--- START ---
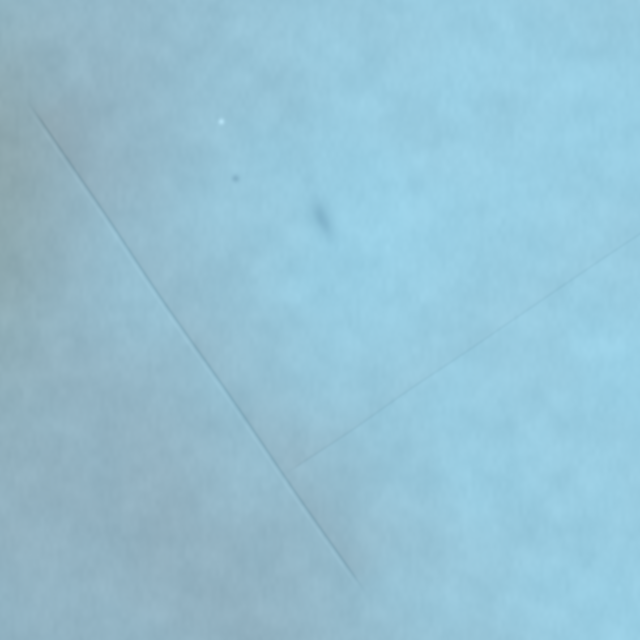
A Shadertoy shader for this texture:

```glsl
// Pale blue paper with two faint creases, soft uneven light and a few smudges.

const vec3 SHADE_COLOR = vec3(0.570, 0.680, 0.735);
const vec3 LIGHT_COLOR = vec3(0.602, 0.815, 0.900);
const vec3 EDGE_TINT = vec3(-0.015, -0.015, -0.045);

const vec2 LONG_CREASE_START = vec2(0.045, 0.837);
const vec2 LONG_CREASE_END = vec2(0.573, 0.073);
const vec2 SIDE_CREASE_START = vec2(0.456, 0.264);
const vec2 SIDE_CREASE_END = vec2(1.02, 0.648);
const float CREASE_WIDTH = 0.0026;
const float LONG_CREASE_DEPTH = 0.055;
const float SIDE_CREASE_DEPTH = 0.022;

const float CLOUD_AMOUNT = 0.32;
const float MOTTLE_AMOUNT = 0.050;
const float GRAIN_AMOUNT = 0.014;

float hash(vec2 p) {
    return fract(sin(dot(p, vec2(127.1, 311.7))) * 43758.5453);
}

float noise(vec2 p) {
    vec2 cell = floor(p);
    vec2 f = fract(p);
    f = f * f * (3.0 - 2.0 * f);
    float low = mix(hash(cell), hash(cell + vec2(1.0, 0.0)), f.x);
    float high = mix(hash(cell + vec2(0.0, 1.0)), hash(cell + vec2(1.0)), f.x);
    return mix(low, high, f.y);
}

// Layered noise, centred on zero
float fbm(vec2 p) {
    float sum = 0.0;
    float weight = 0.5;
    for (int i = 0; i < 4; i++) {
        sum += weight * (noise(p) - 0.5);
        p = mat2(1.6, 1.2, -1.2, 1.6) * p + 7.3;
        weight *= 0.55;
    }
    return sum;
}

// Soft round or oval spot
float spot(vec2 p, vec2 center, vec2 radius) {
    vec2 q = (p - center) / radius;
    return exp(-dot(q, q));
}

// x: position along the segment from 0 to 1, y: signed distance to its left
vec2 creaseCoords(vec2 p, vec2 a, vec2 b) {
    vec2 span = b - a;
    vec2 dir = normalize(span);
    vec2 q = p - a;
    return vec2(dot(q, dir) / length(span), dir.x * q.y - dir.y * q.x);
}

float fadeEnds(float t) {
    return smoothstep(-0.01, 0.05, t) * (1.0 - smoothstep(0.93, 1.01, t));
}

float creaseLine(float dist) {
    float q = dist / CREASE_WIDTH;
    return exp(-q * q);
}

void mainImage(out vec4 fragColor, in vec2 fragCoord) {
    vec2 uv = fragCoord / iResolution.xy;

    vec2 longCrease = creaseCoords(uv, LONG_CREASE_START, LONG_CREASE_END);
    longCrease.y += 0.004 * (noise(vec2(longCrease.x * 5.0, 2.0)) - 0.5);
    vec2 sideCrease = creaseCoords(uv, SIDE_CREASE_START, SIDE_CREASE_END);
    sideCrease.y += 0.004 * (noise(vec2(sideCrease.x * 6.0, 9.0)) - 0.5);
    float longFade = fadeEnds(longCrease.x);
    float sideFade = smoothstep(-0.02, 0.03, sideCrease.x);

    // Broad light across the sheet, dim in the upper left
    float light = 0.20 + 0.70 * smoothstep(-0.22, 0.30, longCrease.y);
    light -= 0.42 * spot(uv, vec2(0.22, 0.98), vec2(0.36, 0.30));
    light -= 0.22 * spot(uv, vec2(0.0, 0.72), vec2(0.14, 0.30));
    light += 0.24 * spot(uv, vec2(0.19, 0.56), vec2(0.11, 0.13));
    light += 0.10 * spot(uv, vec2(0.52, 0.72), vec2(0.20, 0.18));
    light += CLOUD_AMOUNT * fbm(uv * 5.0 + 3.0);

    // Tone steps on either side of the creases
    float rightShade = smoothstep(-0.002, 0.004, longCrease.y) * exp(-max(longCrease.y, 0.0) / 0.08);
    light -= 0.20 * rightShade * longFade;
    float aboveShade = smoothstep(-0.003, 0.003, sideCrease.y) * exp(-max(sideCrease.y, 0.0) / 0.05);
    light -= 0.12 * aboveShade * sideFade * (1.0 - 0.6 * sideCrease.x);

    vec3 color = mix(SHADE_COLOR, LIGHT_COLOR, clamp(light, -0.1, 1.1));
    color += EDGE_TINT * spot(uv, vec2(-0.02, 0.68), vec2(0.10, 0.30));

    // Soft paper mottling and faint upright fibres
    color += MOTTLE_AMOUNT * fbm(uv * 24.0);
    color += GRAIN_AMOUNT * (noise(uv * vec2(150.0, 75.0)) - 0.5);

    // Crease lines
    color -= LONG_CREASE_DEPTH * creaseLine(longCrease.y) * longFade;
    color += 0.3 * LONG_CREASE_DEPTH * creaseLine(longCrease.y + 0.006) * longFade;
    color -= SIDE_CREASE_DEPTH * creaseLine(sideCrease.y) * sideFade;

    // Smudges and one bright speck
    vec2 slanted = uv + vec2(0.35 * (uv.y - 0.66), 0.0);
    float smudge = 0.055 * spot(slanted, vec2(0.503, 0.655), vec2(0.010, 0.022));
    smudge += 0.030 * spot(slanted, vec2(0.505, 0.665), vec2(0.018, 0.060));
    smudge += 0.080 * spot(uv, vec2(0.368, 0.721), vec2(0.006));
    smudge += 0.025 * spot(uv, vec2(0.648, 0.708), vec2(0.012));
    color -= smudge * vec3(1.0, 1.1, 1.0);
    color += 0.11 * spot(uv, vec2(0.346, 0.810), vec2(0.005));

    fragColor = vec4(clamp(color, 0.0, 1.0), 1.0);
}
```
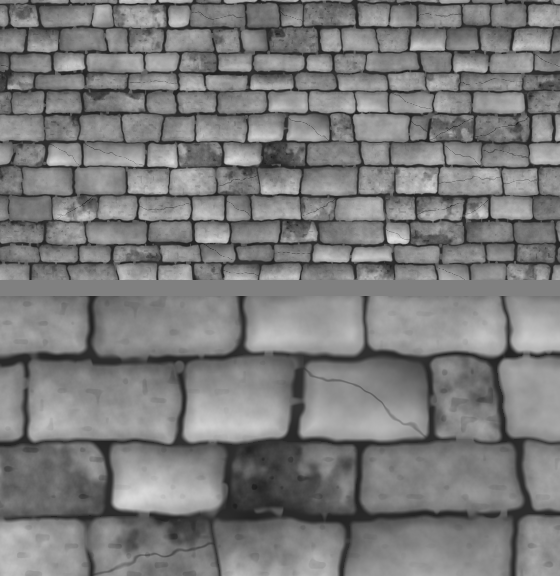
Top, the full canvas; bottom, a detail of the centre.
This texture is drawn by a WebGL 2 fragment shader. Its source:

```glsl
#version 300 es
precision highp float;

uniform vec2 u_resolution;
out vec4 fragColor;

// Each course: bottom edge, stones across, sideways shift in stones
const vec3 COURSES[13] = vec3[13](
    vec3(0.000, 14, 0.70), vec3(0.073, 14, 0.93), vec3(0.141, 12, 1.00),
    vec3(0.224, 14, 0.50), vec3(0.315, 12, 0.65), vec3(0.417, 13, 0.20),
    vec3(0.505, 14, 0.00), vec3(0.607, 13, 0.15), vec3(0.688, 13, 0.90),
    vec3(0.753, 14, 0.40), vec3(0.826, 16, 0.90), vec3(0.914, 15, 0.30),
    vec3(1.000, 14, 0.70));

float hash(vec2 p) {
    return fract(sin(dot(p, vec2(127.1, 311.7))) * 43758.5453);
}

float noise(vec2 p) {
    vec2 i = floor(p), f = fract(p);
    f = f * f * (3.0 - 2.0 * f);
    return mix(mix(hash(i), hash(i + vec2(1, 0)), f.x),
               mix(hash(i + vec2(0, 1)), hash(i + vec2(1, 1)), f.x), f.y);
}

float fbm(vec2 p) {
    float sum = 0.0, weight = 0.5;
    for (int k = 0; k < 4; k++) {
        sum += weight * noise(p);
        p = mat2(1.6, 1.2, -1.2, 1.6) * p + 7.3;
        weight *= 0.5;
    }
    return sum / 0.9375;
}

// Position of a leaning upright joint, in stones along its course
float joint(float i, float row, float count, float rise) {
    vec2 id = vec2(mod(i, count), row);
    return i + 0.54 * (hash(id + 3.7) - 0.5)
             + (hash(id + 19.1) - 0.5) * 0.14 * rise * count;
}

void main() {
    vec2 p = gl_FragCoord.xy / u_resolution.y;
    float wallWidth = u_resolution.x / u_resolution.y;

    // Uneven hand-cut edges
    vec2 wobble = vec2(noise(p * 24.0), noise(p * 24.0 + 41.0)) - 0.5;
    vec2 ragged = vec2(noise(p * 75.0 + 9.0), noise(p * 75.0 + 63.0)) - 0.5;
    vec2 w = p + wobble * 0.008 + ragged * 0.0035;
    w.y += 0.005 * (noise(p * 5.0 + 17.0) - 0.5);

    // Find the course
    float y = fract(w.y + 0.013);
    int row = 0;
    for (int k = 1; k < 12; k++) if (y >= COURSES[k].x) row = k;
    float r = float(row);
    float low = COURSES[row].x, high = COURSES[row + 1].x;
    float count = COURSES[row].y;
    float rise = y - 0.5 * (low + high);

    // Find the stone between two joints
    float u = w.x / wallWidth * count - COURSES[row].z;
    float i = floor(u);
    if (u < joint(i, r, count, rise)) i -= 1.0;
    else if (u >= joint(i + 1.0, r, count, rise)) i += 1.0;
    float left = joint(i, r, count, rise), right = joint(i + 1.0, r, count, rise);
    vec2 id = vec2(mod(i, count), r);
    float unit = wallWidth / count;

    // Depth inside a rounded stone, with a different gap on each side
    vec4 gap = 0.0015 + 0.0055 * pow(vec4(hash(id + 1.3), hash(id + 2.9),
                                          hash(id + 5.1), hash(id + 8.7)), vec4(1.6));
    vec2 inset = vec2(min((u - left) * unit - gap.x, (right - u) * unit - gap.y),
                      min(y - low - gap.z, high - y - gap.w));
    float radius = 0.007 + 0.009 * hash(id + 6.2);
    vec2 corner = radius - inset;
    float depth = radius - length(max(corner, 0.0)) - min(max(corner.x, corner.y), 0.0);

    // Stone face: own tone, slanted light, broad blotches
    vec2 local = vec2((u - left) / (right - left), (y - low) / (high - low)) - 0.5;
    vec2 grain = p + id * vec2(3.17, 5.43);
    float rough = hash(id + 11.4);
    float tone = 0.56 + 0.13 * (hash(id + 4.4) - 0.5);
    vec2 slope = vec2(hash(id + 7.7) - 0.5, hash(id + 9.9) - 0.85) * vec2(0.22, 0.34);
    tone += dot(local, slope);
    tone += 0.30 * (fbm(grain * 11.0) - 0.5) + 0.10 * (noise(p * 3.0) - 0.5);

    // Bright worn spots, dark stains and fine pitting
    tone += 0.17 * smoothstep(0.55, 0.95, hash(id + 15.2))
                 * smoothstep(0.35, -0.45, local.y + 0.5 * (noise(grain * 14.0) - 0.5));
    tone -= 0.20 * step(0.72, rough) * smoothstep(0.50, 0.66, fbm(grain * 16.0 + 31.0));
    tone += (0.06 + 0.16 * rough) * (fbm(grain * 65.0) - 0.5);
    tone -= 0.09 * rough * smoothstep(0.72, 0.86, noise(grain * 90.0));

    // A thin crack across a few stones
    float crack = abs(local.y - local.x * (rough - 0.5) * 2.0
                      + 0.5 * (fbm(grain * 18.0) - 0.5));
    tone -= 0.15 * step(0.84, hash(id + 23.6)) * smoothstep(0.035, 0.0, crack);

    // Rounded rim, then shadowed joints with small chips
    tone *= mix(0.82, 1.0, smoothstep(0.0, 0.018, depth));
    float chips = smoothstep(0.70, 0.88, noise(p * vec2(75.0, 48.0) + 5.0));
    float mortar = 0.13 + 0.07 * noise(p * 30.0) + 0.20 * chips;
    float soft = max(0.0035, 0.8 / u_resolution.y);
    float shade = mix(mortar, tone, smoothstep(-soft, soft, depth));
    fragColor = vec4(vec3(clamp(shade, 0.08, 0.86)), 1.0);
}
```
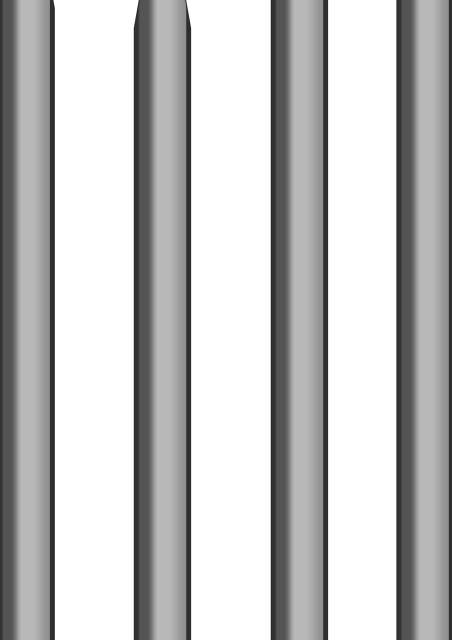
Reproduce this pattern procedurally as a WebGL 2 fragment shader.

```glsl
#version 300 es
precision highp float;

uniform vec2 u_resolution;
out vec4 fragColor;

const int BAR_COUNT = 4;
const float BAR_WIDTH = 0.1268;
const float TAPER_SLOPE = 0.25;
const float OUTLINE_WIDTH = 0.0022;

// Left edge of each bar, and the height where its tip starts to narrow
const float BAR_LEFT[BAR_COUNT] = float[](-0.0055, 0.2960, 0.5990, 0.8770);
const float BAR_SHOULDER[BAR_COUNT] = float[](0.987, 0.956, 1.1, 1.1);

const vec3 BACKGROUND = vec3(1.0);
const float OUTLINE = 0.15;
const float RIM_LEFT = 0.20;
const float RIM_RIGHT = 0.18;
const float SHADOW = 0.33;
const float HIGHLIGHT = 0.725;
const float FALLOFF = 0.56;

float edge(float position, float x, float blur) {
    return smoothstep(position - blur, position + blur, x);
}

// Grey across a bar, with t running from 0 at the left to 1 at the right
float metalShade(float t, float blur) {
    float shade = mix(RIM_LEFT, SHADOW, edge(0.09, t, blur + 0.01));
    shade = mix(shade, HIGHLIGHT, smoothstep(0.23, 0.43, t));
    shade = mix(shade, FALLOFF, smoothstep(0.58, 0.93, t));
    return mix(shade, RIM_RIGHT, edge(0.915, t, blur));
}

// Distance inside the silhouette, positive within the bar
float barInside(vec2 uv, float left, float shoulder) {
    float inset = TAPER_SLOPE * max(uv.y - shoulder, 0.0);
    float halfWidth = 0.5 * BAR_WIDTH - inset;
    return halfWidth - abs(uv.x - left - 0.5 * BAR_WIDTH);
}

vec3 drawBar(vec3 base, vec2 uv, float left, float shoulder, float blur) {
    float inside = barInside(uv, left, shoulder);
    float shade = metalShade((uv.x - left) / BAR_WIDTH, blur / BAR_WIDTH);
    shade = mix(OUTLINE, shade, edge(OUTLINE_WIDTH, inside, blur));
    return mix(base, vec3(shade), edge(0.0, inside, blur));
}

void main() {
    vec2 uv = gl_FragCoord.xy / u_resolution;
    float blur = 0.7 / u_resolution.x;

    vec3 color = BACKGROUND;
    for (int i = 0; i < BAR_COUNT; i++) {
        color = drawBar(color, uv, BAR_LEFT[i], BAR_SHOULDER[i], blur);
    }
    fragColor = vec4(color, 1.0);
}
```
--- END ---
* Task to complete
Using the records above, select and copy every line that has the word "rightShade".

* Exercise output
    float rightShade = smoothstep(-0.002, 0.004, longCrease.y) * exp(-max(longCrease.y, 0.0) / 0.08);
    light -= 0.20 * rightShade * longFade;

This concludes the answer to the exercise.